=== Begin Enclosure ===
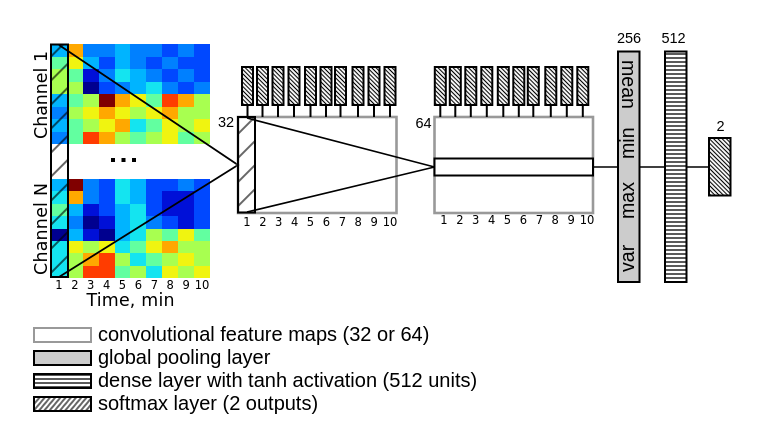
<!DOCTYPE html>
<html lang="en">
<head>
<meta charset="utf-8">
<title>Convolutional network architecture</title>
<style>
:root {
  --ink: #000; --paper: #fff; --frame: #999; --pool: #ccc;
  --navy: #00008f; --deep: #0010d8; --blue: #0048ff; --sky: #0080ff; --azure: #00b4ff; --cyan: #14e4f0;
  --mint: #62ffa0; --lime: #a8ff50; --yellow: #f0f410; --orange: #ffa800; --red: #ff3c00; --maroon: #800000;
}
* { box-sizing: border-box; margin: 0; padding: 0; }
body { width: 769px; height: 446px; overflow: hidden; background: var(--paper); color: var(--ink); }
.figure { position: relative; width: 769px; height: 446px; overflow: hidden; }
.heatmap { position: absolute; left: 51px; width: 159px; display: grid; grid-template-columns: repeat(10, 1fr); grid-template-rows: repeat(8, 1fr); }
.first { top: 44px; height: 100px; }
.last { top: 179px; height: 99px; }
.n { background: var(--navy); } .d { background: var(--deep); } .b { background: var(--blue); }
.s { background: var(--sky); } .c { background: var(--azure); } .t { background: var(--cyan); }
.g { background: var(--mint); } .l { background: var(--lime); } .y { background: var(--yellow); }
.o { background: var(--orange); } .r { background: var(--red); } .m { background: var(--maroon); }
.diagram { position: absolute; left: 0; top: 0; }
.ticks { position: absolute; display: grid; grid-template-columns: repeat(10, 15.9px); list-style: none; text-align: center; font: 11.5px/14px "DejaVu Sans", sans-serif; }
.time { left: 51px; top: 278px; }
.map-one { left: 239px; top: 215px; }
.map-two { left: 436px; top: 213px; }
.axis { font: 17.4px "DejaVu Sans", sans-serif; }
.count { font: 14.5px "Liberation Sans", Arial, sans-serif; text-anchor: middle; }
.stat { font: 19.6px "Liberation Sans", Arial, sans-serif; }
.legend { position: absolute; left: 33px; top: 323px; list-style: none; font: 20px/23px "Liberation Sans", Arial, sans-serif; }
.legend li { display: flex; align-items: center; gap: 6px; height: 23px; white-space: nowrap; }
.legend svg { flex: none; margin-top: 1px; }
</style>
</head>
<body>
<main class="figure">
  <div class="heatmap first" role="img" aria-label="Spectrogram of channel 1">
    <i class="c"></i><i class="o"></i><i class="s"></i><i class="s"></i><i class="c"></i><i class="s"></i><i class="s"></i><i class="b"></i><i class="s"></i><i class="b"></i>
    <i class="g"></i><i class="y"></i><i class="c"></i><i class="b"></i><i class="c"></i><i class="s"></i><i class="b"></i><i class="s"></i><i class="b"></i><i class="b"></i>
    <i class="l"></i><i class="g"></i><i class="d"></i><i class="s"></i><i class="t"></i><i class="c"></i><i class="s"></i><i class="b"></i><i class="s"></i><i class="b"></i>
    <i class="l"></i><i class="l"></i><i class="n"></i><i class="b"></i><i class="s"></i><i class="c"></i><i class="t"></i><i class="s"></i><i class="b"></i><i class="s"></i>
    <i class="c"></i><i class="g"></i><i class="l"></i><i class="m"></i><i class="o"></i><i class="y"></i><i class="g"></i><i class="r"></i><i class="o"></i><i class="l"></i>
    <i class="s"></i><i class="l"></i><i class="y"></i><i class="o"></i><i class="y"></i><i class="l"></i><i class="y"></i><i class="o"></i><i class="l"></i><i class="l"></i>
    <i class="c"></i><i class="g"></i><i class="l"></i><i class="y"></i><i class="o"></i><i class="t"></i><i class="g"></i><i class="y"></i><i class="l"></i><i class="y"></i>
    <i class="s"></i><i class="g"></i><i class="r"></i><i class="o"></i><i class="l"></i><i class="g"></i><i class="l"></i><i class="y"></i><i class="g"></i><i class="l"></i>
  </div>
  <div class="heatmap last" role="img" aria-label="Spectrogram of channel N">
    <i class="c"></i><i class="m"></i><i class="s"></i><i class="b"></i><i class="t"></i><i class="c"></i><i class="b"></i><i class="b"></i><i class="s"></i><i class="b"></i>
    <i class="t"></i><i class="o"></i><i class="s"></i><i class="b"></i><i class="t"></i><i class="c"></i><i class="b"></i><i class="d"></i><i class="d"></i><i class="b"></i>
    <i class="g"></i><i class="c"></i><i class="d"></i><i class="b"></i><i class="c"></i><i class="t"></i><i class="b"></i><i class="d"></i><i class="d"></i><i class="b"></i>
    <i class="t"></i><i class="s"></i><i class="n"></i><i class="d"></i><i class="c"></i><i class="t"></i><i class="s"></i><i class="b"></i><i class="d"></i><i class="b"></i>
    <i class="n"></i><i class="c"></i><i class="d"></i><i class="n"></i><i class="c"></i><i class="t"></i><i class="l"></i><i class="g"></i><i class="y"></i><i class="g"></i>
    <i class="t"></i><i class="y"></i><i class="l"></i><i class="y"></i><i class="t"></i><i class="g"></i><i class="y"></i><i class="o"></i><i class="l"></i><i class="l"></i>
    <i class="t"></i><i class="l"></i><i class="o"></i><i class="r"></i><i class="l"></i><i class="t"></i><i class="g"></i><i class="l"></i><i class="y"></i><i class="l"></i>
    <i class="t"></i><i class="l"></i><i class="r"></i><i class="r"></i><i class="g"></i><i class="l"></i><i class="t"></i><i class="y"></i><i class="l"></i><i class="y"></i>
  </div>

  <svg class="diagram" width="769" height="446" viewBox="0 0 769 446" fill="none" stroke="#000" stroke-width="2">
    <defs>
      <pattern id="softmax-fill" width="3" height="3" patternUnits="userSpaceOnUse" patternTransform="rotate(-45)">
        <rect width="3" height="3" fill="#fff" stroke="none"/><line x1="1.5" y1="0" x2="1.5" y2="3" stroke-width="1.1"/>
      </pattern>
      <pattern id="softmax-key" width="4" height="4" patternUnits="userSpaceOnUse" patternTransform="rotate(40)">
        <rect width="4" height="4" fill="#fff" stroke="none"/><line x1="2" y1="0" x2="2" y2="4" stroke="#000" stroke-width="1.2"/>
      </pattern>
      <pattern id="dense-fill" width="4" height="4" patternUnits="userSpaceOnUse">
        <rect width="4" height="4" fill="#fff" stroke="none"/><line x1="0" y1="2" x2="4" y2="2" stroke="#000" stroke-width="1.3"/>
      </pattern>
      <pattern id="kernel-fill" width="17" height="17" patternUnits="userSpaceOnUse" patternTransform="rotate(45)">
        <line x1="8" y1="0" x2="8" y2="17" stroke-width="1.2"/>
      </pattern>
      <g id="softmax-unit">
        <line x1="0" y1="105" x2="0" y2="117"/>
        <rect x="-5.5" y="67" width="11" height="38" fill="url(#softmax-fill)"/>
      </g>
      <g id="softmax-row">
        <use href="#softmax-unit" x="247.5"/><use href="#softmax-unit" x="262.5"/><use href="#softmax-unit" x="278"/><use href="#softmax-unit" x="294"/><use href="#softmax-unit" x="310.5"/>
        <use href="#softmax-unit" x="326"/><use href="#softmax-unit" x="340.5"/><use href="#softmax-unit" x="358"/><use href="#softmax-unit" x="374"/><use href="#softmax-unit" x="390"/>
      </g>
    </defs>

    <g id="input-kernel">
      <rect x="51" y="44.5" width="17" height="232.5" fill="url(#kernel-fill)"/>
      <path d="M59 45 238 165 59 277" stroke-width="1.8"/>
      <g fill="#000" stroke="none"><rect x="111" y="158" width="4" height="4"/><rect x="121.5" y="158" width="4" height="4"/><rect x="132" y="158" width="4" height="4"/></g>
    </g>

    <g id="feature-maps">
      <rect x="238" y="117" width="158.5" height="96" stroke="#999" stroke-width="2.6"/>
      <rect x="434.5" y="117" width="158.5" height="96" stroke="#999" stroke-width="2.6"/>
      <use href="#softmax-row"/>
      <use href="#softmax-row" x="192.8"/>
      <rect x="238" y="117" width="17" height="95.5" fill="url(#kernel-fill)"/>
      <path d="M247 118 434.5 167 247 212" stroke-width="1.6"/>
      <rect x="434.5" y="158.5" width="158.5" height="17" fill="#fff"/>
    </g>

    <g id="output-layers">
      <path d="M593 167H618M639 167H665M686 167H709" stroke-width="1.7"/>
      <rect x="618" y="51.5" width="21.5" height="230.5" fill="#ccc"/>
      <rect x="665" y="51.5" width="21.5" height="230.5" fill="url(#dense-fill)"/>
      <rect x="709" y="138" width="21.5" height="57.5" fill="url(#softmax-fill)"/>
    </g>

    <g fill="#000" stroke="none">
      <g class="axis">
        <text transform="translate(47 139) rotate(-90)" textLength="88">Channel 1</text>
        <text transform="translate(47 275) rotate(-90)" textLength="92">Channel N</text>
        <text x="86.5" y="305.5" textLength="88">Time, min</text>
      </g>
      <g class="count">
        <text x="226" y="127">32</text><text x="423.5" y="128">64</text>
        <text x="629" y="43">256</text><text x="673.5" y="43">512</text><text x="720.5" y="131">2</text>
      </g>
      <g class="stat">
        <text transform="translate(634 272) rotate(-90)">var</text>
        <text transform="translate(634 219) rotate(-90)">max</text>
        <text transform="translate(634 159) rotate(-90)">min</text>
        <text transform="translate(622 60) rotate(90)">mean</text>
      </g>
    </g>
  </svg>

  <ol class="ticks time"><li>1</li><li>2</li><li>3</li><li>4</li><li>5</li><li>6</li><li>7</li><li>8</li><li>9</li><li>10</li></ol>
  <ol class="ticks map-one"><li>1</li><li>2</li><li>3</li><li>4</li><li>5</li><li>6</li><li>7</li><li>8</li><li>9</li><li>10</li></ol>
  <ol class="ticks map-two"><li>1</li><li>2</li><li>3</li><li>4</li><li>5</li><li>6</li><li>7</li><li>8</li><li>9</li><li>10</li></ol>

  <ul class="legend">
    <li><svg width="59" height="16"><rect x="1" y="1" width="57" height="14" fill="#fff" stroke="#999" stroke-width="2"/></svg>convolutional feature maps (32 or 64)</li>
    <li><svg width="59" height="16"><rect x="1" y="1" width="57" height="14" fill="#ccc" stroke="#000" stroke-width="2"/></svg>global pooling layer</li>
    <li><svg width="59" height="16"><rect x="1" y="1" width="57" height="14" fill="url(#dense-fill)" stroke="#000" stroke-width="2"/></svg>dense layer with tanh activation (512 units)</li>
    <li><svg width="59" height="16"><rect x="1" y="1" width="57" height="14" fill="url(#softmax-key)" stroke="#000" stroke-width="2"/></svg>softmax layer (2 outputs)</li>
  </ul>
</main>
</body>
</html>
=== End Enclosure ===
> _How to complete this task_
Copy every line from the entries that contains the word "userSpaceOnUse".

> _Output for this exercise_
      <pattern id="softmax-fill" width="3" height="3" patternUnits="userSpaceOnUse" patternTransform="rotate(-45)">
      <pattern id="softmax-key" width="4" height="4" patternUnits="userSpaceOnUse" patternTransform="rotate(40)">
      <pattern id="dense-fill" width="4" height="4" patternUnits="userSpaceOnUse">
      <pattern id="kernel-fill" width="17" height="17" patternUnits="userSpaceOnUse" patternTransform="rotate(45)">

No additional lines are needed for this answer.